But this is nothing compared to when he engages his increasingly cooperative hosts in making from scratch the world’s greatest peach pie, a process elaborately detailed with an emphasis on the erotic potential of mutually squeezing and mashing bowls full of fruit by hand and massaging and folding the crust. The way Frank looks at, talks to and touches Adele has the desired effect and it only takes two nights for the hormonally erupting Henry to overhear his mother being joined by a man in her bedroom for the first time.
All this could have been overdone to obvious, even gross effect, but Reitman keeps a strong grip on all the aspects of the story to prevent it from becoming corny, unduly melodramatic or obvious. There are little contrivances, such as the nosy neighbors and Frank’s presumed sexual prowess despite having had an appendectomy two days earlier, but the elemental truths easily dominate under the director’s watchful eye.

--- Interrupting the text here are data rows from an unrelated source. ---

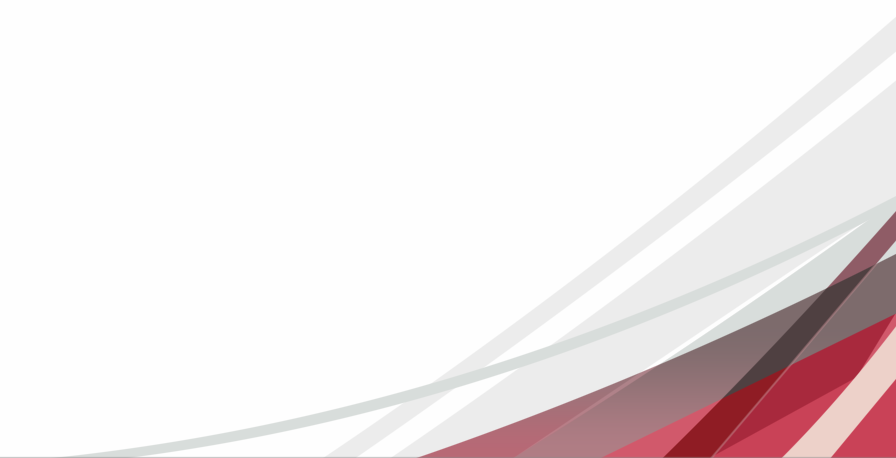
This background is drawn by a Shadertoy shader. Its source:

```glsl
// Curved ribbons sweep up to the right over a white page.
// Each edge is a parabola through the baseline; antialiased masks of the
// areas below those edges are combined to layer grey, mauve and red bands.

#define HEIGHT 0.512
#define PAGE vec3(0.995)
#define PALE_GREY vec3(0.925)
#define SAGE vec3(0.848, 0.866, 0.858)
#define DARK_BROWN vec3(0.31, 0.25, 0.255)
#define DEEP_RED vec3(0.56, 0.11, 0.14)
#define CRIMSON vec3(0.66, 0.16, 0.24)
#define ROSE_RED vec3(0.79, 0.26, 0.34)
#define CREAM vec3(0.93, 0.82, 0.79)
#define LINE_WIDTH 0.0012

// Signed distance, positive below a parabola rising from (start, 0)
float belowDist(vec2 p, float start, float slope, float bend) {
    float u = p.x - start;
    float steepness = slope + 2.0 * bend * u;
    return (u * (slope + bend * u) - p.y) / sqrt(1.0 + steepness * steepness);
}

// Pixel coverage of a signed distance
float cover(float d) {
    float pixel = 1.0 / iResolution.x;
    return smoothstep(-0.8 * pixel, 0.8 * pixel, d);
}

float below(vec2 p, float start, float slope, float bend) {
    return cover(belowDist(p, start, slope, bend));
}

// Pale sweeps, sage ribbon and the white sliver between them
vec3 paleLayers(vec2 p, float sliver, float rightSide) {
    vec3 color = PAGE;
    float sweep = below(p, 0.3607, 0.673, 0.154) - below(p, 0.397, 0.693, 0.100);
    color = mix(color, PALE_GREY, clamp(sweep, 0.0, 1.0));
    color = mix(color, PALE_GREY, below(p, 0.436, 0.685, 0.112));
    color = mix(color, PAGE, sliver);
    color = mix(color, SAGE, rightSide);
    float ribbon = below(p, 0.0586, 0.104, 0.220) - below(p, 0.143, 0.129, 0.233);
    return mix(color, SAGE, clamp(ribbon, 0.0, 1.0));
}

// Red area beneath the translucent dark band
vec3 redLayers(vec2 p, float rightOfStripe) {
    vec3 color = mix(vec3(0.82, 0.35, 0.42), CRIMSON, rightOfStripe);
    float lowerRed = below(p, 0.792, 0.55, 0.0);
    float pinkEdge = below(p, 0.901, 1.64, 0.0);
    color = mix(color, ROSE_RED, lowerRed * rightOfStripe);
    color = mix(color, vec3(0.82, 0.35, 0.42), pinkEdge);
    color = mix(color, CREAM, below(p, 0.8724, 1.0, 1.2));
    return mix(color, ROSE_RED, below(p, 0.927, 1.21, 0.0));
}

void mainImage(out vec4 fragColor, in vec2 fragCoord) {
    vec2 p = fragCoord / iResolution.xy * vec2(1.0, HEIGHT);

    // Shared edges
    float rightSide = below(p, 0.573, 0.62, 0.13);
    float sliver = clamp(below(p, 0.573, 0.675, 0.0) - rightSide, 0.0, 1.0);
    float darkBand = below(p, 0.465, 0.344, 0.154);
    float redArea = below(p, 0.6706, 0.49, 0.0);
    float stripeLeft = below(p, 0.7396, 0.98, 0.307);
    float stripeEdge = belowDist(p, 0.794, 1.18, 0.0);
    float stripeRight = cover(stripeEdge);
    float stripe = clamp(stripeLeft - stripeRight, 0.0, 1.0);

    vec3 color = paleLayers(p, sliver, rightSide);

    // Mauve band, greyer toward its top
    vec3 mauve = mix(vec3(0.72, 0.41, 0.46), vec3(0.60, 0.46, 0.48),
                     smoothstep(0.0, 0.10, p.y));
    vec3 taupe = mix(vec3(0.69, 0.49, 0.52), vec3(0.49, 0.42, 0.425),
                     smoothstep(0.0, 0.15, p.y));
    vec3 band = mix(mauve, taupe, rightSide);
    band = mix(band, vec3(0.77, 0.58, 0.61), 0.45 * sliver);

    // Steep stripe tints each layer it crosses
    color = mix(color, vec3(0.56, 0.36, 0.40), stripe);
    band = mix(band, DARK_BROWN, stripe);
    vec3 red = mix(redLayers(p, stripeRight), DEEP_RED, stripe);
    color = mix(color, band, darkBand);
    color = mix(color, red, redArea);

    // Fine highlight along the stripe and a hairline at the base
    float highlight = cover(LINE_WIDTH - abs(stripeEdge));
    color = mix(color, vec3(0.76, 0.55, 0.57), 0.45 * highlight * darkBand);
    color = mix(color, vec3(0.55), 0.5 * cover(LINE_WIDTH - p.y));

    fragColor = vec4(color, 1.0);
}
```
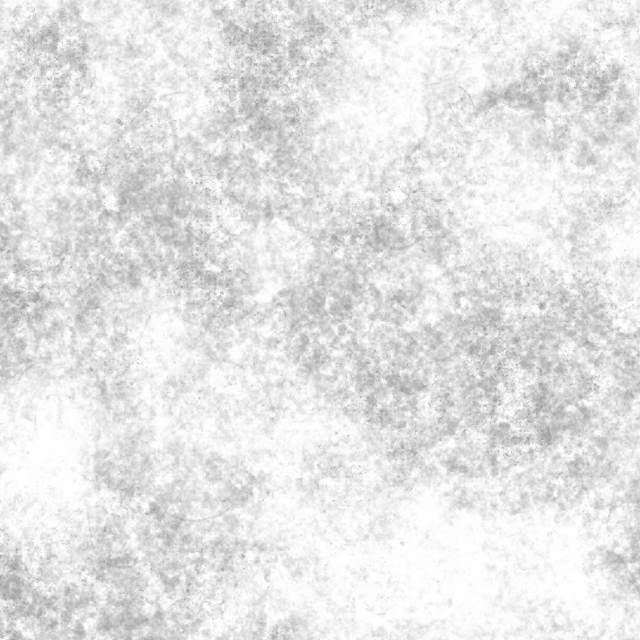
Give the GLSL for this texture, as a three.js fragment shader.

```glsl
varying vec2 vUv;

float hash(vec2 p) {
  vec3 q = fract(vec3(p.xyx) * 0.1031);
  q += dot(q, q.yzx + 33.33);
  return fract((q.x + q.y) * q.z);
}

vec2 hash2(vec2 p) {
  return vec2(hash(p + 17.3), hash(p + 71.9));
}

float noise(vec2 p) {
  vec2 cell = floor(p);
  vec2 f = fract(p);
  f = f * f * (3.0 - 2.0 * f);
  return mix(mix(hash(cell), hash(cell + vec2(1.0, 0.0)), f.x),
             mix(hash(cell + vec2(0.0, 1.0)), hash(cell + 1.0), f.x), f.y);
}

mat2 rotate(float angle) {
  float c = cos(angle);
  float s = sin(angle);
  return mat2(c, s, -s, c);
}

float fbm(vec2 p) {
  float sum = 0.0;
  float weight = 0.5;
  for (int i = 0; i < 5; i++) {
    sum += weight * noise(p);
    p = rotate(0.65) * p * 2.03 + 19.7;
    weight *= 0.54;
  }
  return sum / 1.037;
}

// Ragged elliptical specks, one per cell, gathered in clusters
float specks(vec2 p, float scale, float density) {
  vec2 q = p * scale + 0.5 * vec2(noise(p * scale * 2.3), noise(p * scale * 2.3 + 40.0));
  vec2 cell = floor(q);
  vec2 rnd = hash2(cell + scale);
  vec2 offset = rotate(rnd.x * 6.28) * (fract(q) - 0.35 - 0.3 * rnd);
  offset.y *= 1.0 + 1.2 * rnd.y;
  float radius = mix(0.12, 0.32, hash(cell + 5.1));
  float shape = 1.0 - smoothstep(radius - 0.1, radius + 0.08, length(offset));
  return shape * step(hash(cell + 9.4), density) * mix(0.4, 1.0, rnd.x);
}

// Faint curved scuffs that taper and break up
float scuffs(vec2 p) {
  float sum = 0.0;
  vec2 bent = p + 0.018 * vec2(noise(p * 17.0), noise(p * 17.0 + 30.0));
  float broken = smoothstep(0.3, 0.55, fbm(p * 38.0 + 8.0));
  for (int i = 0; i < 40; i++) {
    vec2 id = vec2(float(i) * 3.7, 11.0);
    vec2 rnd = hash2(id);
    float radius = mix(0.05, 0.24, rnd.x * rnd.x);
    vec2 d = rotate(hash(id + 2.0) * 6.28) * (bent - hash2(id + 6.0) * 1.3 + 0.15);
    float along = atan(d.y, d.x) * radius / mix(0.04, 0.1, rnd.y);
    float width = mix(0.0015, 0.005, hash(id + 4.0));
    float line = 1.0 - smoothstep(width * 0.3, width * 1.5, abs(length(d) - radius));
    sum += line * (1.0 - smoothstep(0.4, 1.0, abs(along))) * mix(0.4, 1.0, rnd.y);
  }
  return min(sum, 1.0) * broken;
}

void main() {
  vec2 p = vUv + 3.0;

  // Broad cloudy stains
  vec2 warp = vec2(fbm(p * 6.0), fbm(p * 6.0 + 50.0)) - 0.5;
  float cloud = fbm(p * 5.2 + warp * 0.9 + 4.0);
  float dirty = smoothstep(0.34, 0.68, cloud);

  // Mottling, grit and fine grain
  float mottle = fbm(p * 30.0 + warp * 3.0) - 0.5;
  float grit = fbm(p * 105.0) - 0.5;
  float grain = noise(p * 270.0) - 0.5;
  float shade = 0.078 + 0.47 * (cloud - 0.5);
  shade += (0.7 + 0.6 * dirty) * (0.21 * mottle + 0.33 * grit + 0.1 * grain);

  // Small dark blotches inside the stains
  float blotch = smoothstep(0.58, 0.66, fbm(p * 48.0 + 12.0));
  shade += 0.1 * blotch * smoothstep(0.3, 0.9, dirty);

  // Thin crooked veins
  float vein = 1.0 - smoothstep(0.0, 0.04, abs(fbm(p * 21.0 + warp * 4.0 + 7.0) - 0.5));
  shade += 0.045 * vein * smoothstep(0.45, 0.65, noise(p * 14.0)) * (0.3 + dirty);

  // Clustered specks at three sizes
  float cluster = smoothstep(0.46, 0.7, fbm(p * 9.0 + 23.0));
  for (int i = 0; i < 3; i++) {
    float scale = 56.0 * pow(1.65, float(i));
    float density = 0.06 + 0.5 * cluster * (0.4 + dirty);
    shade += 0.17 * specks(p, scale, density) * (0.55 + 0.45 * dirty);
  }
  shade += 0.1 * scuffs(vUv);

  // Soft limits toward clean white and the darkest grey
  shade = 0.5 * (shade + sqrt(shade * shade + 0.0012));
  shade = shade / (1.0 + 1.5 * shade * shade);
  gl_FragColor = vec4(vec3(clamp(1.0 - shade, 0.55, 1.0)), 1.0);
}
```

Quickly, then, the story turns from being one of kidnappers and hostages to one of lovers determined to find a way to escape together. The fly in the ointment is Henry, who is supposed to start school on the Tuesday after Labor Day and whose initial fear of being traded by his mother to his departed father’s new family might crack the necessary secrecy of their flight.
The film emits frequent pangs of emotion and tension, which enable it to prevail over threats from the cliches and inevitabilities of the story’s format. There is more than one instance when events will cause many viewers’ hearts to leap, as they say, into their throats, and the wrap-up is quietly satisfying.
Managing to look both frumpy and alluring, and summoning will and desire from inside a somewhat worn exterior in the manner of her fine recent work as Mildred Pierce (another pie maker!), Winslet outstandingly reveals the numerous ways Adele is pulled emotionally by the sudden eventfulness of her life after all these years. Winslet has always been good at portraying the embrace of romance and sex, but this is augmented by the gradual revelation, in crisp flashbacks using younger actors, that brought her to the point of having signed off on love.
Tobey Maguire narrates the proceedings as an older Henry looking back, only to be briefly seen at the end pursuing his chosen calling. After this and The Great Gatsby, however, the actor should forgo any further passive observer characters for fear of being forever neutered. Young Griffith is excellent playing Henry as a boy.
Production values are modest and everything they need to be.
Venue: Telluride Film Festival
Opens: Dec. 25 (Paramount)
Production: Right of Way, Mr. Mudd
Cast: Kate Winslet, Josh Brolin, Gattlin Griffith, Tobey Maguire, Clark Gregg, J.K. Simmons, Brooke Smith, James Van Der Beek, Tom Lipinski, Maika Monroe, Brighid Fleming, Alexie Gilmore
Director: Jason Reitman
Screenwriter: Jason Reitman, based on the novel by Joyce Maynard
Producers: Lianne Halfon, Russell Smith, Jason Reitman, Helen Estabrook
Executive producers: Steven Rales, Mark Roybal, Michael Beugg, Jeffrey Clifford
Director of photography: Eric Steelberg
Production designer: Steve Saklad
Costume designer: Danny Glicker
Editor: Dana E. Glauberman
Music: Rolfe Kent
Rated PG-13, 111 minutes